Report each line of the records below that holds the word "FAMILY".

***** Listed entries *****

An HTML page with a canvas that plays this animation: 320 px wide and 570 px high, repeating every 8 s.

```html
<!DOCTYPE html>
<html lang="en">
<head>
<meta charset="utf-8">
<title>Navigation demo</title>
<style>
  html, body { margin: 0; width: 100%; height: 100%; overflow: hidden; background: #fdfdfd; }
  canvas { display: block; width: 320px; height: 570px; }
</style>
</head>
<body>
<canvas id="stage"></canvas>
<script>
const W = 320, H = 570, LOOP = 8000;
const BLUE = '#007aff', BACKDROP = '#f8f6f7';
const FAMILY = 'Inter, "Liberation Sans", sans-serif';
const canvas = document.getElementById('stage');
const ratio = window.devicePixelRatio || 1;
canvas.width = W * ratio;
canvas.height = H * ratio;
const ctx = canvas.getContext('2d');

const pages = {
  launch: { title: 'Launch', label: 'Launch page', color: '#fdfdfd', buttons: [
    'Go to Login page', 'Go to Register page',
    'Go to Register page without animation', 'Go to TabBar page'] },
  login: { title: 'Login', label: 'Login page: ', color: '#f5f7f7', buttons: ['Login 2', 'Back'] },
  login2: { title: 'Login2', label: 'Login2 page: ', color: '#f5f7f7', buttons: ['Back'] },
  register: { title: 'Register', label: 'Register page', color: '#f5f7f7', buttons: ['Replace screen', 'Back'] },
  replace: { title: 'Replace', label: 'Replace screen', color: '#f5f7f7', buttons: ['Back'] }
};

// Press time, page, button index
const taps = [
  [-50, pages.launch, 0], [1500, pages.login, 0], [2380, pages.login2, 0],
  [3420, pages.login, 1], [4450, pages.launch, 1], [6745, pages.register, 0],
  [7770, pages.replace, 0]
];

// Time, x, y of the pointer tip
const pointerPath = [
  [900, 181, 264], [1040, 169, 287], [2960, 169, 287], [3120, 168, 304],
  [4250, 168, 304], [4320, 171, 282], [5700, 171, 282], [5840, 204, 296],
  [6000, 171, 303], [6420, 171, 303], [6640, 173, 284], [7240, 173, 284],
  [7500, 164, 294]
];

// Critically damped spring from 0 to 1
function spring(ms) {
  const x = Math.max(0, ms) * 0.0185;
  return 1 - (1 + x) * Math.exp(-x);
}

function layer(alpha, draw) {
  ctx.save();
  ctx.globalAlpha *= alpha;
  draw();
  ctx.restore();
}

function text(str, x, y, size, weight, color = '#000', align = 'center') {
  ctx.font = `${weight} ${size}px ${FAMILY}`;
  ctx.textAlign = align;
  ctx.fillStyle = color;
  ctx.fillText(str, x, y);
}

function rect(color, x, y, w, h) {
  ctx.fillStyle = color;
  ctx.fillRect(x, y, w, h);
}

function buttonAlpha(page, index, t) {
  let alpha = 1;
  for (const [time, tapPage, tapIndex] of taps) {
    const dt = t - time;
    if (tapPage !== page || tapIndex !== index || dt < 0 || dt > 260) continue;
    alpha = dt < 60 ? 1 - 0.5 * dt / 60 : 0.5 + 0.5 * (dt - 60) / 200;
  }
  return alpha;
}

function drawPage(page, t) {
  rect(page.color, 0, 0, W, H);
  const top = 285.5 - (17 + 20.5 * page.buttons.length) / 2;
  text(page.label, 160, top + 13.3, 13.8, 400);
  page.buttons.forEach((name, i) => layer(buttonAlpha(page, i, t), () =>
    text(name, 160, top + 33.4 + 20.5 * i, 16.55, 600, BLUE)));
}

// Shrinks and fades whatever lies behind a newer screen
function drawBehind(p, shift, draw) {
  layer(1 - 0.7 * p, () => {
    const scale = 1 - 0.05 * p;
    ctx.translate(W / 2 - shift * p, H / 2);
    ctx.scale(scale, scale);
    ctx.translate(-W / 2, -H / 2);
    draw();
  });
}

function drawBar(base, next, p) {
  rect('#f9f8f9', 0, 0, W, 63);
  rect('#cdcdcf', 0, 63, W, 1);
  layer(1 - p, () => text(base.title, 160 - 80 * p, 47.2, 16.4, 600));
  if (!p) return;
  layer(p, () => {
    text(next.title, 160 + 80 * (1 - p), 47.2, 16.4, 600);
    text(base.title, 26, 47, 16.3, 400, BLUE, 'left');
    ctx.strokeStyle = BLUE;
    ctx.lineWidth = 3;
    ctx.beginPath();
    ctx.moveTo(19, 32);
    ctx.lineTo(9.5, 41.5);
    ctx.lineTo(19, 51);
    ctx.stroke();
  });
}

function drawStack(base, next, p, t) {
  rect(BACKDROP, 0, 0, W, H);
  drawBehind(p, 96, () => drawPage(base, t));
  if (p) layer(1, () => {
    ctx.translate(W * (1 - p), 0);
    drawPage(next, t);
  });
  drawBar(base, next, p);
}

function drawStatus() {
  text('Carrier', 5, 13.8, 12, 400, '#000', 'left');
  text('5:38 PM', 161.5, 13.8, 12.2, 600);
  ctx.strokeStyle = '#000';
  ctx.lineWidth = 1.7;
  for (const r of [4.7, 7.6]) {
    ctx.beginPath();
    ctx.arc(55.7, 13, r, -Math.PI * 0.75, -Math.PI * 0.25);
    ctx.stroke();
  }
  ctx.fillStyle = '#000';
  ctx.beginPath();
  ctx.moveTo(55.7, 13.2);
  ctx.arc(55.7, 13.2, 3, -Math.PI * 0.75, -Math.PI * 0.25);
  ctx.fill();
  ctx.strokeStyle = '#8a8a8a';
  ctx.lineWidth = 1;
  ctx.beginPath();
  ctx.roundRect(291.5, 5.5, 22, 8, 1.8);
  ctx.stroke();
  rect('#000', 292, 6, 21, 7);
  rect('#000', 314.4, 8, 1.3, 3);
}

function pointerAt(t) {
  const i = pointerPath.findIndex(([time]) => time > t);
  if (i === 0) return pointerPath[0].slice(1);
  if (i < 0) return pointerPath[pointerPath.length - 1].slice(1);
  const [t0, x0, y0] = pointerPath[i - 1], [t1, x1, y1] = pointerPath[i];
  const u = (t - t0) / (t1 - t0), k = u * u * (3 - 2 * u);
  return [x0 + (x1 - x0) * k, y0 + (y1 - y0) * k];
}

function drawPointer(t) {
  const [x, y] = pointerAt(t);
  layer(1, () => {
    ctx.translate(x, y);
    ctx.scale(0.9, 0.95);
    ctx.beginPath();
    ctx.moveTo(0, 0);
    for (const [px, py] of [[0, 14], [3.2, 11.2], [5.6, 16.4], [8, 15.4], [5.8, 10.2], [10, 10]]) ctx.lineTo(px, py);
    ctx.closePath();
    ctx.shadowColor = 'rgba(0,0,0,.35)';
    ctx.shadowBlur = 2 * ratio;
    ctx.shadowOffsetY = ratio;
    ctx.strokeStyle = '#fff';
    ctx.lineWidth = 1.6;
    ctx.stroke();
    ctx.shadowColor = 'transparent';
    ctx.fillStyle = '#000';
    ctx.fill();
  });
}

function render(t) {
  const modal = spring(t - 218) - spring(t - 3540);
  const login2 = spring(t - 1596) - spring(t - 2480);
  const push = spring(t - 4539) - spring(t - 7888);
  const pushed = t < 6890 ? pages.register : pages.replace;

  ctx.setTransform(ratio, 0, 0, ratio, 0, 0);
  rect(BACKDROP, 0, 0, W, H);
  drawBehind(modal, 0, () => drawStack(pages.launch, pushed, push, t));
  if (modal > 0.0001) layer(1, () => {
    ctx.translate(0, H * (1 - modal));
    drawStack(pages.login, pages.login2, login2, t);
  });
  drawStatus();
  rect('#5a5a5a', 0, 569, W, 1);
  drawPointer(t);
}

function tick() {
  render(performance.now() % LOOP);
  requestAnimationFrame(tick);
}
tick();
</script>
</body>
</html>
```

*****

Response below:
const FAMILY = 'Inter, "Liberation Sans", sans-serif';
  ctx.font = `${weight} ${size}px ${FAMILY}`;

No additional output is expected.